Hudspeth isn’t putting all of his eggs in the basket, either.

"Our season goal going in was to be 2-0 in conference, and now we have a new goal, to be 3-0 in the conference," Hudspeth said of the matchup. "It’s a one-game season. Whatever we find to do to be effective, that’s what we intend to do."

So the coaches aren’t diving into the hype. But the numbers suggest it should be as important, if not more so, as any game this season in determining the conference race.

Arkansas State (4-2 overall, 2-0 Sun Belt) has won three straight, including league wins over Louisiana-Monroe and Georgia State.

The Red Wolves lead the Sun Belt in total defense and rank third in total offense. They’re also coming in confident after throttling Georgia State 52-10.

Even Anderson won’t deny that.

"All in all, it was our most complete game," Anderson said.

Louisiana (3-3, 2-0) stumbled at the start of the season, losing three of its first four games while giving up 36 points a game. But the Cajuns have recovered nicely, winning their last two games, including a 34-10 blowout at Texas State one week ago.

UL ranks in the bottom half of most key categories in the Sun Belt overall, including ninth in total offense and eighth in total defense. The Cajuns are producing 461 yards offense and 34 points a game, but are giving up 425 yards and 31 points a game.

Anderson says the statistics are only good for clouding one’s judgment. He’s sure the Cajuns are better than the numbers suggest.

"They were picked to win the conference for a reason," Anderson said. "They’re athletic. It will be a huge challenge to travel down there and play at their place. We are going to have to eliminate the mistakes we made last week, and take a better energy level to their place."

While Anderson is keeping his thoughts to himself about the implications of tonight’s matchup, the Red Wolves are thinking quite a bit differently.

ASU quarterback Fredi Knighten, who is coming off the two best performances of his career, said it’s a championship game in his mind.

"I can’t speak for the other players on the team, but for me personally, I’m treating it like it’s a championship game," Knighten said. "It’s one of those games that can make or break a season."

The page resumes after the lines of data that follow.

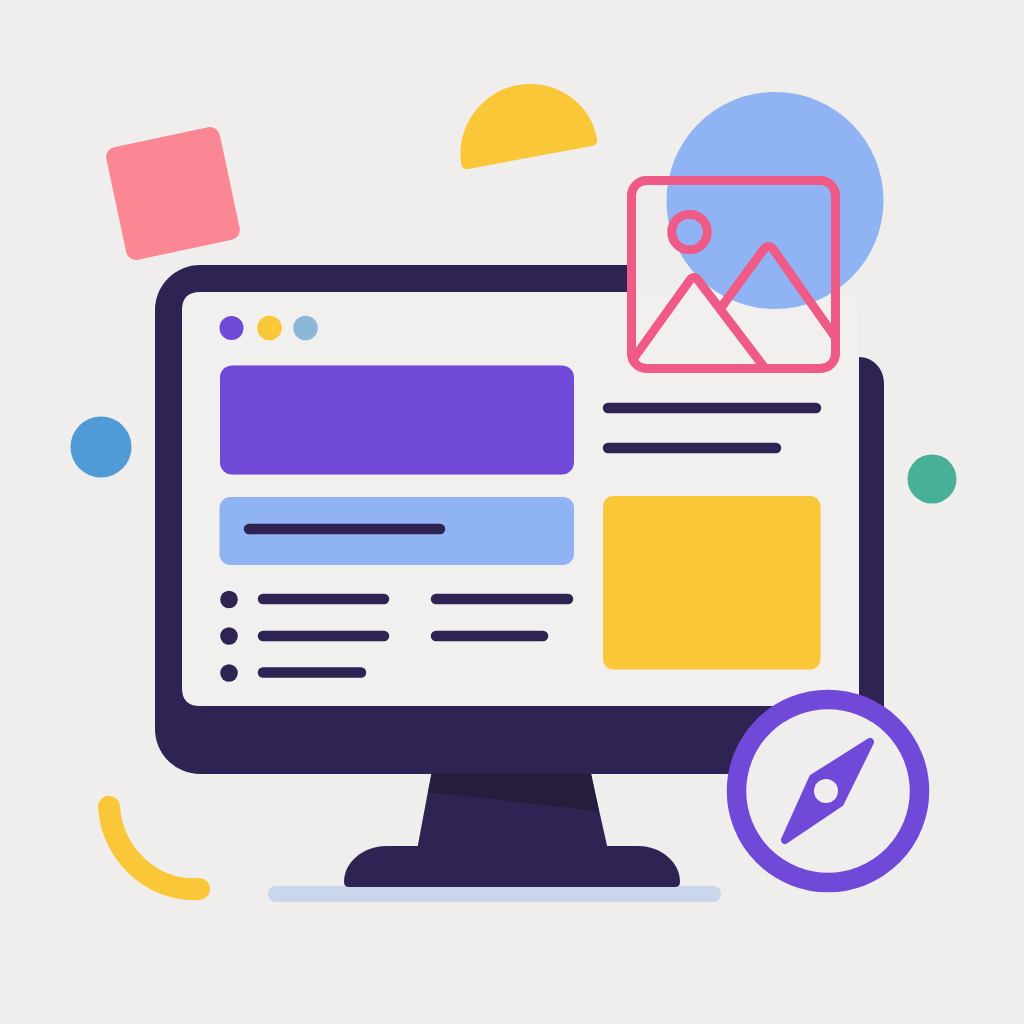
<!DOCTYPE html>
<html lang="en">
<head>
<meta charset="utf-8">
<title>Web design illustration</title>
<style>
:root {
  --paper: #efeeec;
  --screen: #f1f0ef;
  --ink: #2f2354;
  --ink-shade: #261c3c;
  --violet: #7149d8;
  --yellow: #f9c737;
  --sky: #8fb3f3;
  --blue: #509ad6;
  --mist: #8ab8d6;
  --coral: #fb8795;
  --pink: #f05a87;
  --green: #48b096;
  --floor: #c9d6ec;
}
html, body { margin: 0; height: 100%; overflow: hidden; background: var(--paper); }
svg { display: block; width: 1024px; height: 1024px; }
.paper { fill: var(--paper); }
.screen { fill: var(--screen); }
.ink { fill: var(--ink); }
.ink-shade { fill: var(--ink-shade); }
.violet { fill: var(--violet); }
.yellow { fill: var(--yellow); }
.sky { fill: var(--sky); }
.blue { fill: var(--blue); }
.mist { fill: var(--mist); }
.coral { fill: var(--coral); }
.green { fill: var(--green); }
.floor { fill: var(--floor); }
.text-lines { stroke: var(--ink); stroke-width: 10.5; stroke-linecap: round; }
.picture-icon { fill: none; stroke: var(--pink); stroke-width: 9; stroke-linejoin: round; }
.arc { fill: none; stroke: var(--yellow); stroke-width: 22; stroke-linecap: round; }
.compass-ring { fill: var(--paper); stroke: var(--violet); stroke-width: 19.5; }
.compass-needle { fill: var(--violet); stroke: var(--violet); stroke-width: 8; stroke-linejoin: round; }
</style>
</head>
<body>
<svg viewBox="0 0 1024 1024" role="img" aria-label="Desktop monitor showing a web page layout, surrounded by geometric shapes, a picture icon and a compass">
  <rect class="paper" width="1024" height="1024"/>

  <g id="floating-shapes">
    <rect class="coral" x="115" y="136" width="116" height="115" rx="10" transform="rotate(-12 173 193.500)"/>
    <path class="yellow" d="M468 169 Q462 170 461 163 C456 121 488 84 530 84 C563 84 592 107 597 139 Q598 145 592 146 Z"/>
    <circle class="blue" cx="101" cy="447" r="30.500"/>
    <circle class="green" cx="932" cy="479" r="24.500"/>
    <path class="arc" d="M109 807 C112 854 152 892 199 889"/>
  </g>

  <g id="monitor">
    <rect class="floor" x="268" y="886" width="453" height="16" rx="8"/>
    <path class="ink" d="M432 770 H590 L608 850 H417 Z"/>
    <path class="ink-shade" d="M432 773 H591 L599 811 L428 792 Z"/>
    <path class="ink" d="M387 846 H638 C662 846 680 863 680 882 Q680 887 675 887 H349 Q344 887 344 882 C344 863 362 846 387 846 Z"/>
    <rect class="screen" x="182" y="292" width="677" height="414" rx="18"/>
    <path class="ink" d="M627 265 H200 A45 45 0 0 0 155 310 V729 A45 45 0 0 0 200 774 H839 A45 45 0 0 0 884 729 V383 C884 369 873 357 859 357 V706 H200 Q182 706 182 688 V310 Q182 292 200 292 H627 Z"/>
  </g>

  <g id="web-page">
    <circle class="violet" cx="231.500" cy="328" r="12"/>
    <circle class="yellow" cx="269.500" cy="328" r="12.300"/>
    <circle class="mist" cx="305.500" cy="328" r="12.300"/>
    <rect class="violet" x="220" y="365.500" width="354" height="109" rx="12"/>
    <rect class="sky" x="219.500" y="497" width="354.500" height="68" rx="11"/>
    <rect class="yellow" x="603" y="496" width="217.500" height="173.500" rx="10"/>
    <g class="ink">
      <circle cx="229" cy="599.500" r="8.800"/>
      <circle cx="229" cy="636" r="8.800"/>
      <circle cx="229" cy="673" r="8.800"/>
    </g>
    <g class="text-lines">
      <line x1="249" y1="529" x2="440" y2="529"/>
      <line x1="608" y1="408" x2="816" y2="408"/>
      <line x1="608" y1="448" x2="776" y2="448"/>
      <line x1="263" y1="599" x2="384" y2="599"/>
      <line x1="263" y1="636" x2="384" y2="636"/>
      <line x1="263" y1="672.500" x2="361" y2="672.500"/>
      <line x1="436" y1="599" x2="568" y2="599"/>
      <line x1="436" y1="636" x2="543" y2="636"/>
    </g>
  </g>

  <circle class="sky" cx="775" cy="200.500" r="108.500"/>

  <g id="picture-icon" class="picture-icon">
    <rect x="631.500" y="180.500" width="204" height="188" rx="15"/>
    <circle cx="689.500" cy="232" r="17.800"/>
    <path d="M634 358 L690 280 Q694 275 698 280 L764 367"/>
    <path d="M720 309 L764 249 Q768 244 773 249 L835 337"/>
  </g>

  <g id="compass">
    <circle class="compass-ring" cx="828" cy="791" r="91.500"/>
    <path class="compass-needle" d="M870 742 L840 803 L785 840 L813 778 Z"/>
    <circle class="paper" cx="826" cy="791" r="12"/>
  </g>
</svg>
</body>
</html>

Last year’s meeting had the very same early-season hype. But as it turned out, the outcome didn’t have the impact that was expected.

Louisiana bullied ASU in a midweek game that was also broadcast on national television, winning 23-7. But the two teams ended up tied for the Sun Belt title at the end of the season with 6-2 league records.

That loss still sticks with the Red Wolves.

"We all remember what happened last year on ESPN, on national television," said ASU sophomore Xavier Woodson, who made his first career start that night. "We basically want to get revenge. We don’t want have the same thing happen again."

Asked about the implications of tonight’s game, ASU linebacker Qushaun Lee didn’t seem nearly as interested about the Sun Belt Conference race angle as he is paying the Ragin’ Cajuns back.

"This game has importance to it just because we lost to them last year," Lee said.

Arkansas State running back Michael Gordon figures to be a key piece of the Red Wolves’ attack this evening.

Since coming back from injury, Gordon has been nearly unstoppable. He ran for 168 yards against Louisiana-Monroe, then piled up 188 yards and two touchdowns at Georgia State.

Gordon didn’t get to play in last year’s contest, but he’s just as motivated as ever. As far as the winner getting the upper hand in the Sun Belt race, Gordon isn’t concerned.

"Really, we are the masters of our own fate," Gordon said. "If we go out and play football like we should, everything will take care of itself."